the way, Ed relied only on the generosity and kindness
of others, proving that MS is powerless to immobilize
a robust spirit, while also revealing the caring
and compassion of his fellow citizens.
But his journey has not ended. Chasteen continues
his efforts through fundraising for the annual
MS150 Bike Tour, speaking to various groups and
serving as ambassador for the Mid America Chapter
of the MS Society.
Chasteen Book Proceeds to Benefit Jewell
To show his appreciation, Dr. Ed Chasteen
will donate to the College all proceeds from
his upcoming book William Jewell College:
Chasteen calls the book, “The story
of the inspiration that drew me here and
kept me here.”
He recites the famous words from Lerner
and Loewe’s musical of the same name
to describe what Jewell means to him:
Don’t let it be forgot,
there was a spot,
For one brief shining moment,
That was known
If you request the book and send a contribution
of $100.00 (or more) to William Jewell College, Dr.
Chasteen will send you an electronic copy
which can be read on line or downloaded and
printed. For those who want a hardback
copy, please contact Dr. Chasteen at firstname.lastname@example.org.
“The MS Achievement Award honors what people
with MS can and do accomplish in their personal
and professional lives despite the obstacles they
face because of their disease,” said Kay
Julian, President of the National MS Society -
Mid America Chapter. “Ed manages to touch
so many people’s lives and change so many
attitudes. He is a force to be reckoned with.”
Ed seized the opportunity the award accorded to
continue his life’s work. More than 20 years
ago, Chasteen founded HateBusters, an organization
that brings people from different ethnicities and
backgrounds together to find common ground. He
has intervened in situations around the country
where racially motivated hate has caused conflict
in communities. And he regularly brings together
diverse groups of people in his own community.
By traveling cross-country with no money, visiting
divided communities and sponsoring interracial
and interfaith events, Ed has overcome obstacles
many might simply avoid. But from potentially volatile
situations, Chasteen has emerged with enduring
“None of us is born knowing anybody,” Chasteen
likes to say. “I think the purpose of life

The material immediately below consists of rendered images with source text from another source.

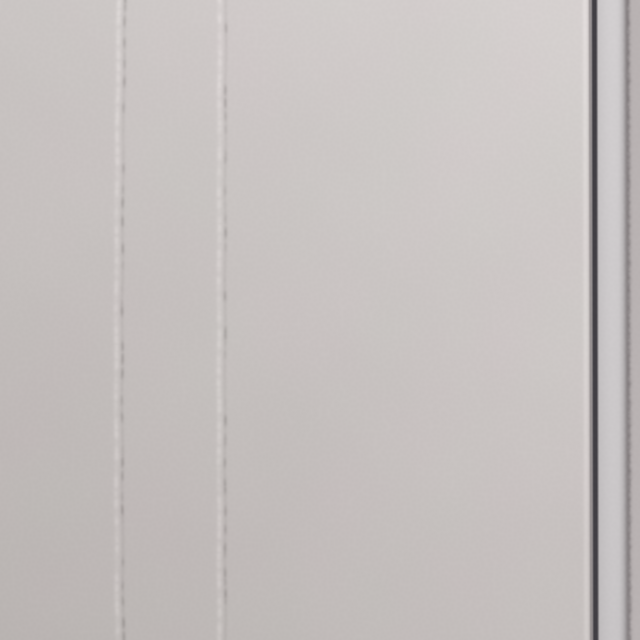
Reproduce this texture procedurally as a Shadertoy shader.

```glsl
// Pale painted panel with two fine raised seams and a dark grooved trim at the right edge.

// Panel shading at the four corners
const vec3 TOP_LEFT     = vec3(0.795, 0.775, 0.769);
const vec3 TOP_RIGHT    = vec3(0.840, 0.819, 0.815);
const vec3 BOTTOM_LEFT  = vec3(0.724, 0.702, 0.694);
const vec3 BOTTOM_RIGHT = vec3(0.776, 0.755, 0.748);

// Seams: x of the bright ridge, and the offset of its shadow
const float SEAM_A = 0.1815;
const float SEAM_B = 0.3422;
const float SEAM_SHADOW = 0.0095;
const float SEAM_WIDTH = 0.0042;

// Trim, from left to right
const float LIP_X    = 0.9150;
const float HAIR_X   = 0.9228;
const float GROOVE_X = 0.9296;
const float STRIP_X  = 0.9350;
const float CREASE_X = 0.9810;
const vec3 GROOVE_COLOR = vec3(0.255, 0.245, 0.265);
const vec3 HAIR_COLOR   = vec3(0.540, 0.515, 0.520);
const vec3 STRIP_COLOR  = vec3(0.765, 0.752, 0.757);
const vec3 CREASE_COLOR = vec3(0.500, 0.475, 0.480);
const vec3 EDGE_COLOR   = vec3(0.725, 0.700, 0.700);

const float MOTTLE = 0.005;
const float GRAIN  = 0.010;

vec2 hash2(vec2 p) {
    vec3 q = fract(p.xyx * vec3(0.1031, 0.1030, 0.0973));
    q += dot(q, q.yzx + 33.33);
    return fract((q.xx + q.yz) * q.zy);
}

// Distance to the nearest scattered cell point
float cellular(vec2 p) {
    vec2 cell = floor(p);
    float nearest = 2.0;
    for (int j = -1; j <= 1; j++) {
        for (int i = -1; i <= 1; i++) {
            vec2 id = cell + vec2(i, j);
            nearest = min(nearest, length(id + hash2(id + 50.0) - p));
        }
    }
    return nearest;
}

// Broad soft variation from layered sines
float mottle(vec2 p) {
    float sum = 0.0, gain = 0.5;
    for (int i = 0; i < 4; i++) {
        sum += gain * sin(p.x + 1.7 * sin(p.y * 0.8)) * cos(p.y - 0.6 * p.x);
        p = mat2(1.3, 1.1, -1.1, 1.3) * p + 2.1;
        gain *= 0.7;
    }
    return sum;
}

// Soft vertical line centred on x = 0
float line(float x, float width) {
    return exp(-x * x / (width * width));
}

vec3 addSeam(vec3 color, vec2 uv, float x, float bow, float seed) {
    float wobble = 0.0005 * sin(uv.y * 43.0 + seed);
    float bend = bow * (uv.y - 0.4) * (uv.y - 0.4);
    float d = uv.x - x - wobble - bend;
    float beads = cellular(vec2(seed, uv.y * 65.0));
    float breaks = cellular(vec2(seed + 9.0, uv.y * 42.0));
    float ridge = 0.022 + 0.034 * smoothstep(0.75, 0.1, beads);
    float shade = 0.026 + 0.070 * smoothstep(0.55, 0.05, breaks);
    color += ridge * line(d, SEAM_WIDTH);
    return color - shade * line(d - SEAM_SHADOW, SEAM_WIDTH * 0.75);
}

vec3 addTrim(vec3 color, vec2 uv, float roughness) {
    float x = uv.x - 0.0020 * (0.5 - uv.y);
    // Rounded strip right of the groove
    float across = clamp((x - STRIP_X) / (CREASE_X - STRIP_X), 0.0, 1.0);
    vec3 strip = STRIP_COLOR + 0.040 * sin(across * 3.14159) + 0.040 * (uv.y - 0.5);
    strip -= 0.10 * smoothstep(0.65, 1.0, across);
    strip = mix(strip, EDGE_COLOR, smoothstep(CREASE_X - 0.002, CREASE_X + 0.006, x));
    color = mix(color, strip, smoothstep(GROOVE_X, STRIP_X, x));

    // Bright lip, hairline and dark groove
    color += 0.045 * line(x - LIP_X, 0.0042);
    color = mix(color, HAIR_COLOR, 0.80 * line(x - HAIR_X, 0.0024));
    color = mix(color, GROOVE_COLOR, smoothstep(0.0068, 0.0018, abs(x - GROOVE_X)));

    // Uneven crease beside the outer edge
    float crease = line(x - CREASE_X - 0.0014 * roughness, 0.0046);
    return mix(color, CREASE_COLOR, crease * (0.78 + 0.25 * roughness));
}

void mainImage(out vec4 fragColor, in vec2 fragCoord) {
    vec2 uv = fragCoord / iResolution.xy;

    // Panel gradient, slightly warm and cool in patches
    vec3 color = mix(mix(BOTTOM_LEFT, BOTTOM_RIGHT, uv.x), mix(TOP_LEFT, TOP_RIGHT, uv.x), uv.y);
    color += MOTTLE * mottle(uv * 7.0);
    color += MOTTLE * vec3(0.6, -0.5, 0.3) * mottle(uv.yx * 11.0 + 4.0);

    color = addSeam(color, uv, SEAM_A, 0.0125, 1.3);
    color = addSeam(color, uv, SEAM_B, 0.0040, 5.7);

    float roughness = cellular(uv * vec2(90.0, 110.0)) - 0.45;
    color = addTrim(color, uv, roughness);

    // Fine surface grain
    color += GRAIN * (cellular(uv * 150.0) - 0.45);
    fragColor = vec4(clamp(color, 0.0, 1.0), 1.0);
}
```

is to make as many friends as possible, and that’s
what I try to do.” By doing just that, Chasteen
has built bridges between otherwise divided communities.
The MS award ceremony provided Ed with yet another
opportunity to bring people together.
When the MS Society asked Chasteen where he would
like to receive the award, he immediately knew
the answer: Second Baptist Church of Liberty. Since
1986 he has served as the church’s ambassador
to other communities of faith, facilitating interchange
between his church and others. “We don’t
go to change them, and we don’t go to join
them,” said Chasteen. “We go to get
to know them.”
On Sunday, Jan. 30, hundreds of friends showed
their appreciation for Chasteen’s hard work.
People of all faiths and ethnic and racial backgrounds
joined members of the MS Society, local bike riders,
members of the William Jewell community and members
of Second Baptist, to congratulate Ed on the difference
he has made in the lives of so many.
“There were all kinds of people who had
nothing in common except they all know me,” Chasteen
said of the large crowd. “They thought they
were honoring me, but really I was just getting
them there to meet each other,” he added,
Ed saw this day as an excuse to bring his various
friends together to do what he’s always done.
But despite their differences, the guests all agreed
on at least one thing: it was really a day to celebrate
the lifelong journey of a remarkable human being.